Document images with source code:
#####

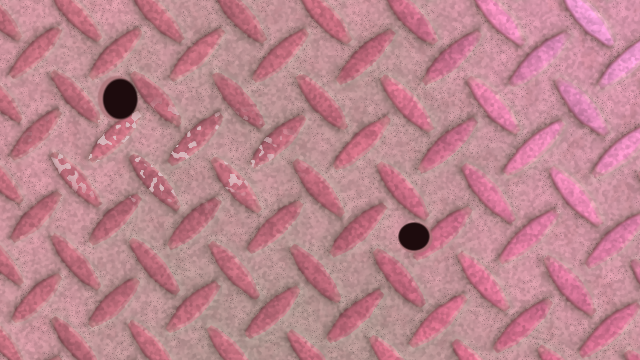
Write a Shadertoy shader that draws this texture.

```glsl
float hash(vec2 p) {
    vec3 a = fract(p.xyx * vec3(.1031, .1030, .0973));
    a += dot(a, a.yzx + 33.33);
    return fract((a.x + a.y) * a.z);
}

// Cellular noise: x = distance to the nearest grain, y = blended grain shade
vec2 cells(vec2 p) {
    float nearest = 2., shade = 0., total = 0.;
    for (int y = -1; y <= 1; y++)
    for (int x = -1; x <= 1; x++) {
        vec2 c = floor(p) + vec2(x, y);
        float d = length(c + vec2(hash(c), hash(c + 57.)) - p);
        float w = exp(-5. * d * d);
        nearest = min(nearest, d);
        shade += w * hash(c + 19.);
        total += w;
    }
    return vec2(nearest, shade / total);
}

// Layered, warped sines for broad stains
float stains(vec2 p) {
    float sum = 0., amp = .5;
    for (int i = 0; i < 5; i++) {
        p = mat2(.8, .6, -.6, .8) * p * 1.7 + 1.3;
        sum += amp * sin(p.x + 1.4 * sin(p.y));
        amp *= .65;
    }
    return sum;
}

// Lattice coordinates of the plate, widening towards the right
vec2 plateGrid(vec2 q) {
    vec2 g = vec2(0);
    for (int i = 0; i < 5; i++) {
        g.x = (q.x - .211) / (.2238 + .0022 * g.x - .0028 * g.y);
        g.y = (q.y - .0394 - .0014 * g.x) / (.2292 + .0032 * g.x);
    }
    return g;
}

// Raised bar: x = along, y = across (positive is lit), z = distance, w = random
vec4 tread(vec2 g, vec2 axis) {
    vec2 id = round(g), d = g - id;
    float along = dot(d, axis), across = dot(d, vec2(axis.y, -axis.x));
    float profile = .04 + .085 * (1. - along * along / .185);
    float dist = max(abs(across) - profile, abs(along) - .43);
    return vec4(along, across, dist, hash(id + 40. + 9. * axis.x));
}

void drill(inout vec3 color, vec2 q, vec2 center, vec2 radius, vec2 rimShift) {
    float edge = 1. / (iResolution.y * radius.x);
    float rim = length((q - center - rimShift) / radius) - 1.1;
    float hole = length((q - center) / radius) - 1.;
    color = mix(color, vec3(.67, .45, .47), .8 * smoothstep(.1, -.04, rim));
    color *= 1. - .3 * smoothstep(.1, 0., hole);
    color = mix(color, vec3(.115, .045, .05), smoothstep(edge, -edge, hole));
}

void mainImage(out vec4 fragColor, in vec2 fragCoord) {
    vec2 q = fragCoord / iResolution.y;
    q.y = 1. - q.y;

    // Surface noise
    vec2 coarse = cells(q * 34. + 7.), fine = cells(q * 125.);
    float grain = fine.y - .5 + .35 * (coarse.y - .5);
    float stain = stains(q * 4.);
    float blotch = stains(q * 17. + 5.);
    float grime = clamp(.66 - .75 * abs(q.x - .8) + .35 * (q.y - .5)
                        + .22 * stain + .14 * blotch, 0., 1.);
    float glow = smoothstep(.95, 1.75, q.x) * (1. - .85 * q.y);

    // Two interleaved sets of bars, leaning opposite ways
    vec2 g = plateGrid(q);
    vec4 falling = tread(g, vec2(.7, .714));
    vec4 rising = tread(g - vec2(.49, .475), vec2(-.72, .694));
    vec4 bar = falling.z < rising.z ? falling : rising;
    float dist = bar.z + .012 * (coarse.y - .5) + .012 * grain;
    float outside = max(dist, 0.);

    // Painted ground, with dust and shade gathered around the bars
    vec3 color = mix(vec3(.825, .585, .63), vec3(.685, .575, .555), grime);
    color += glow * vec3(.03, .0, .05);
    color = mix(color, vec3(.77, .49, .54), .35 * smoothstep(.2, .9, blotch) * (1. - .5 * grime));
    color = mix(color, vec3(.64, .59, .55), exp(-14. * outside) * (.2 + .45 * grime));
    float shadowSide = smoothstep(.03, -.07, bar.y);
    color = mix(color, vec3(.47, .35, .34), .75 * shadowSide * exp(-24. * outside));
    color = mix(color, vec3(.80, .69, .67), .4 * (1. - shadowSide) * exp(-30. * outside));
    color *= 1. + .17 * grain;
    color *= 1. - .2 * smoothstep(.25, .05, fine.x) * smoothstep(.5, .7, coarse.y);

    // Bar faces: shaded flank, pink crown, worn pale bevel
    vec3 face = mix(vec3(.73, .42, .475), vec3(.80, .40, .50), smoothstep(.6, 1.6, q.x));
    face = mix(face, vec3(.92, .61, .82), glow);
    face *= .95 + .12 * bar.w + .7 * bar.y;
    face = mix(face, vec3(.50, .30, .32), .75 * smoothstep(-.045, 0., dist) * shadowSide);
    float bevel = smoothstep(-.05, -.025, dist) * smoothstep(.01, .05, bar.y);
    face = mix(face, vec3(.81, .64, .64), bevel * (.35 + .3 * bar.w));
    float wornTip = smoothstep(.3, .43, abs(bar.x) + .1 * (coarse.y - .5));
    face = mix(face, vec3(.68, .51, .50), .55 * wornTip);
    face *= 1. + .22 * grain;
    float edge = 3.5 / iResolution.y;
    float onBar = smoothstep(edge, -edge, dist);
    color = mix(color, face, onBar);

    // Small chipped flecks on the left bars
    vec2 fromChips = (q - vec2(.45, .43)) / vec2(.35, .13);
    float chipped = exp(-dot(fromChips, fromChips)) * onBar;
    float chip = smoothstep(.68, .76, cells(q * 75. + 3.).y) * smoothstep(.15, .6, chipped);
    color = mix(color, vec3(.88, .80, .81), .75 * chip);

    // Drilled holes
    drill(color, q, vec2(.334, .275), vec2(.047, .055), vec2(-.009, -.002));
    drill(color, q, vec2(1.15, .657), vec2(.042, .038), vec2(.004, .004));

    fragColor = vec4(clamp(color, 0., 1.), 1.);
}
```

#####

* [Work order] Among the lines of the data, find every one that holds "return" and copy it.

* [Exercise response]
    return fract((a.x + a.y) * a.z);
    return vec2(nearest, shade / total);
    return sum;
    return g;
    return vec4(along, across, dist, hash(id + 40. + 9. * axis.x));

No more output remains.